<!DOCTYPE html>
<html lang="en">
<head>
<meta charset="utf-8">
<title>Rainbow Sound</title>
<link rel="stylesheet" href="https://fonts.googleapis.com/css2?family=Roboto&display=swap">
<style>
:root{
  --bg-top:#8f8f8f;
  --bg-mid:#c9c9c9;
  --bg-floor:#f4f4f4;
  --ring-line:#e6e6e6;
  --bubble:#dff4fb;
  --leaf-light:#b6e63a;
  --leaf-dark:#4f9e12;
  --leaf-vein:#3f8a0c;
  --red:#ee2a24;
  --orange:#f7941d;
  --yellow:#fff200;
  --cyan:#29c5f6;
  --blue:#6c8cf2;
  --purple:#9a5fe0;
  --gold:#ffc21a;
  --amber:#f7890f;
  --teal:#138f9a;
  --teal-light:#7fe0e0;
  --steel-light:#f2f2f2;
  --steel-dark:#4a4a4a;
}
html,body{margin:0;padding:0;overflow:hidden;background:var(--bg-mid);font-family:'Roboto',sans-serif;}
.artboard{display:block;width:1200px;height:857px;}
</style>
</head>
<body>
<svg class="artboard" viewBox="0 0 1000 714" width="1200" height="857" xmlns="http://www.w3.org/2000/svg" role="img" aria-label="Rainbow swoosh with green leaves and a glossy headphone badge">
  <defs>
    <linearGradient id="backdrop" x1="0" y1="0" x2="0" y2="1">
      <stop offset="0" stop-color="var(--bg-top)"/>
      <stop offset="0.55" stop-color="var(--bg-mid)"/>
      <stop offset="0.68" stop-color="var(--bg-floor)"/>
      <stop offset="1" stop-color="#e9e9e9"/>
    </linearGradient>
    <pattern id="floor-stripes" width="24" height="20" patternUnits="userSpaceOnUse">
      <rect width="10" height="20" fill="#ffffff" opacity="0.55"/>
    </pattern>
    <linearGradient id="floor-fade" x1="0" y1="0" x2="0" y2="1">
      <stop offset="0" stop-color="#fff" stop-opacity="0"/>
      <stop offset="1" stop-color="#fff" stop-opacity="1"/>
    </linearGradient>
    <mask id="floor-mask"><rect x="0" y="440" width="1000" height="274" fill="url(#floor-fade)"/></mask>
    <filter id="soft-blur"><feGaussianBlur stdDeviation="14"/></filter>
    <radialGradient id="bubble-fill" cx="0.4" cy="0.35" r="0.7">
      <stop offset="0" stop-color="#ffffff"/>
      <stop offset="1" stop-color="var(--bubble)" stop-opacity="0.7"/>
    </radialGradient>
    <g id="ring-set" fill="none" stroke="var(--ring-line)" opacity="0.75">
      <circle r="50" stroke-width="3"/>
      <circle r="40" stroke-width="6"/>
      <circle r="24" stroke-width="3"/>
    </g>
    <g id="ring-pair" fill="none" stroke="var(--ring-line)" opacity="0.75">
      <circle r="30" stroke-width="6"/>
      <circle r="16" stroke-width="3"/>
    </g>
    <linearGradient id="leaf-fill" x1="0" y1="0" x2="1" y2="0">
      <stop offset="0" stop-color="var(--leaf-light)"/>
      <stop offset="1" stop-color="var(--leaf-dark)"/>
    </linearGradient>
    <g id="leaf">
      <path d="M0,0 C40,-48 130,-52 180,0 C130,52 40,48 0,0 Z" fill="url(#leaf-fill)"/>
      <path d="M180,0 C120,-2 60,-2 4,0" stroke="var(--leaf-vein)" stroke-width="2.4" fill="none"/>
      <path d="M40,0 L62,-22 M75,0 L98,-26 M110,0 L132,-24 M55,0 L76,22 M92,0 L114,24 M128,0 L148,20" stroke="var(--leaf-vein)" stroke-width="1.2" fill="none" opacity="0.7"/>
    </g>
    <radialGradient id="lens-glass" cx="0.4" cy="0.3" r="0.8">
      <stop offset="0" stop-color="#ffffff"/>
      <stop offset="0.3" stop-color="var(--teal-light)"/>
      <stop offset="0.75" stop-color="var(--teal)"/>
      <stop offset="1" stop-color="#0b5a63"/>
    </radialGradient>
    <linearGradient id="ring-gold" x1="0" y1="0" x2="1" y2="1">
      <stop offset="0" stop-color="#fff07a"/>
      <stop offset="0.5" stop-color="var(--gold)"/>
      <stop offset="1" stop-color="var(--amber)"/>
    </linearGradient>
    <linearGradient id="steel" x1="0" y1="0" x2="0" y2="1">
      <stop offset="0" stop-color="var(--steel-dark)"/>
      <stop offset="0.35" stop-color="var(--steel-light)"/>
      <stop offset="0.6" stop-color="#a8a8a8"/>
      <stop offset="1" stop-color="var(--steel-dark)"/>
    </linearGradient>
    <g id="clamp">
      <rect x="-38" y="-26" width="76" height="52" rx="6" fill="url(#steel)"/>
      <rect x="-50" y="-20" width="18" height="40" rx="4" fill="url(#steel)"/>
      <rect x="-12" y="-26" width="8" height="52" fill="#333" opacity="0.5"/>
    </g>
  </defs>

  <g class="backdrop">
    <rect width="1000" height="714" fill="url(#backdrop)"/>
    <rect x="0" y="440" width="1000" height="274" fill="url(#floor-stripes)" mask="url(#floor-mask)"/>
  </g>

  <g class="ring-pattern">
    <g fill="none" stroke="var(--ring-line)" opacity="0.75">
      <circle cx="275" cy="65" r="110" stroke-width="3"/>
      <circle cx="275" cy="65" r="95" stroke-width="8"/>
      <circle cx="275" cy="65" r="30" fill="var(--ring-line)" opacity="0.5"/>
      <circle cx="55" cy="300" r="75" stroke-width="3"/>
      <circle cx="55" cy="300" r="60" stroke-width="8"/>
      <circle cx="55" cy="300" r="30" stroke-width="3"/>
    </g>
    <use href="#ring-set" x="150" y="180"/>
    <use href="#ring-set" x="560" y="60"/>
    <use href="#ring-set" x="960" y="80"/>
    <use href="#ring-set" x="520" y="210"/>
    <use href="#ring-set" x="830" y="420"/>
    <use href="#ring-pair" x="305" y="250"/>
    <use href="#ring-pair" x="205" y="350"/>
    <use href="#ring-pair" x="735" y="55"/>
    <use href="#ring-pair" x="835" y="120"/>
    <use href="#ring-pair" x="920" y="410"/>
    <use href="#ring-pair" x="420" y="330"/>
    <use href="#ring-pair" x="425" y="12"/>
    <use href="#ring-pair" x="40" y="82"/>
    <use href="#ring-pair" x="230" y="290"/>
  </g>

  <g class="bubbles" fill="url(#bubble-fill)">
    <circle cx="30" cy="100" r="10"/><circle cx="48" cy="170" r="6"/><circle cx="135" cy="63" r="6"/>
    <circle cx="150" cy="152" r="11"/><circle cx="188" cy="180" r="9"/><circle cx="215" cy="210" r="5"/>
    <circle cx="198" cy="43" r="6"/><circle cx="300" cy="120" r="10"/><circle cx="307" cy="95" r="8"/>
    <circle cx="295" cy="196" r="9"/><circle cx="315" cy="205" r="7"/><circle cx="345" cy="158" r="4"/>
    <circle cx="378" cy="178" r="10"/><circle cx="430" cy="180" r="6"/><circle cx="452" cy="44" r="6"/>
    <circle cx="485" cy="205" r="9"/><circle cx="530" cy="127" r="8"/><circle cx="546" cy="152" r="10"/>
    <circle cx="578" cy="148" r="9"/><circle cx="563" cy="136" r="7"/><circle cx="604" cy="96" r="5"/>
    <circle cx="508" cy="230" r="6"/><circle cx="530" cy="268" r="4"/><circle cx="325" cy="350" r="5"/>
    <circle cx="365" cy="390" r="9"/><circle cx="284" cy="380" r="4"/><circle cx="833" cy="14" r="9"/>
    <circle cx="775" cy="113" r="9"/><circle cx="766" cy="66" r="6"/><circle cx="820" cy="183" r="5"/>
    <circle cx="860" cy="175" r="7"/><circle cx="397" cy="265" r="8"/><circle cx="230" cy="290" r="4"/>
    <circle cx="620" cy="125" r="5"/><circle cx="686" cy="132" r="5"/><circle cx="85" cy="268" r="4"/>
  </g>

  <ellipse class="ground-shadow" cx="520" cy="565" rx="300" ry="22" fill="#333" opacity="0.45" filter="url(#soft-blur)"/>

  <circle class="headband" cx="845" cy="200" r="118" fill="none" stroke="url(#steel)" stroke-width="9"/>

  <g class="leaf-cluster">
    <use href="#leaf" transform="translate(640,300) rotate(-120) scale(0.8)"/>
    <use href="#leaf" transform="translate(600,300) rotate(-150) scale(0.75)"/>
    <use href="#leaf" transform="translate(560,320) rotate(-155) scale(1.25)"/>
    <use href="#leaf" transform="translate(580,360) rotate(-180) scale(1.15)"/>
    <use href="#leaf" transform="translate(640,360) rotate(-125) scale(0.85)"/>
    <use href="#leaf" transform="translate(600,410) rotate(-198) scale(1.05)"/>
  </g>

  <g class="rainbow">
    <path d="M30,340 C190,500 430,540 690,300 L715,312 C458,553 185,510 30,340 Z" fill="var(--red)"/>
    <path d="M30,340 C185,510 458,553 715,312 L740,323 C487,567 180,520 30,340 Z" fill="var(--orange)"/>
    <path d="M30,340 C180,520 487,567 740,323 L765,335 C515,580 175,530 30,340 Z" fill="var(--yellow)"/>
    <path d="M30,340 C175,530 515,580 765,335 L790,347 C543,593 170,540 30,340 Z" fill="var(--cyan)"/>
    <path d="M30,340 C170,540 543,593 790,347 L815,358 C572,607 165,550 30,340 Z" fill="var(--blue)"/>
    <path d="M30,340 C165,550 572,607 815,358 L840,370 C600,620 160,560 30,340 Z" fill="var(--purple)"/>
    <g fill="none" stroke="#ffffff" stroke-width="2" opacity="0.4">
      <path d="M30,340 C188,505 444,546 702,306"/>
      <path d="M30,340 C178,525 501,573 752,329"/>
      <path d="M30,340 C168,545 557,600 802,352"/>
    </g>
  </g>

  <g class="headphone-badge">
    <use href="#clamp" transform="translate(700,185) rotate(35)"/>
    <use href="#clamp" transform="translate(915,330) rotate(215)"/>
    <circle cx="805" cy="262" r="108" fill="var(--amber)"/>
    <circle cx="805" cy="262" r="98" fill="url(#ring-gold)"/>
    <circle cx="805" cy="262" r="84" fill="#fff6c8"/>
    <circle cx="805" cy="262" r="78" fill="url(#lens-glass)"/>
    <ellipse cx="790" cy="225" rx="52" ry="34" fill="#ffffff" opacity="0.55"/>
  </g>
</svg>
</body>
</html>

··········

**WHAT YOU HAVE TO DO:**
Only lines holding the word "ffffff" belong in the answer; copy each one from the material.

**THE COMPLETED TASK:**
      <rect width="10" height="20" fill="#ffffff" opacity="0.55"/>
      <stop offset="0" stop-color="#ffffff"/>
      <stop offset="0" stop-color="#ffffff"/>
    <g fill="none" stroke="#ffffff" stroke-width="2" opacity="0.4">
    <ellipse cx="790" cy="225" rx="52" ry="34" fill="#ffffff" opacity="0.55"/>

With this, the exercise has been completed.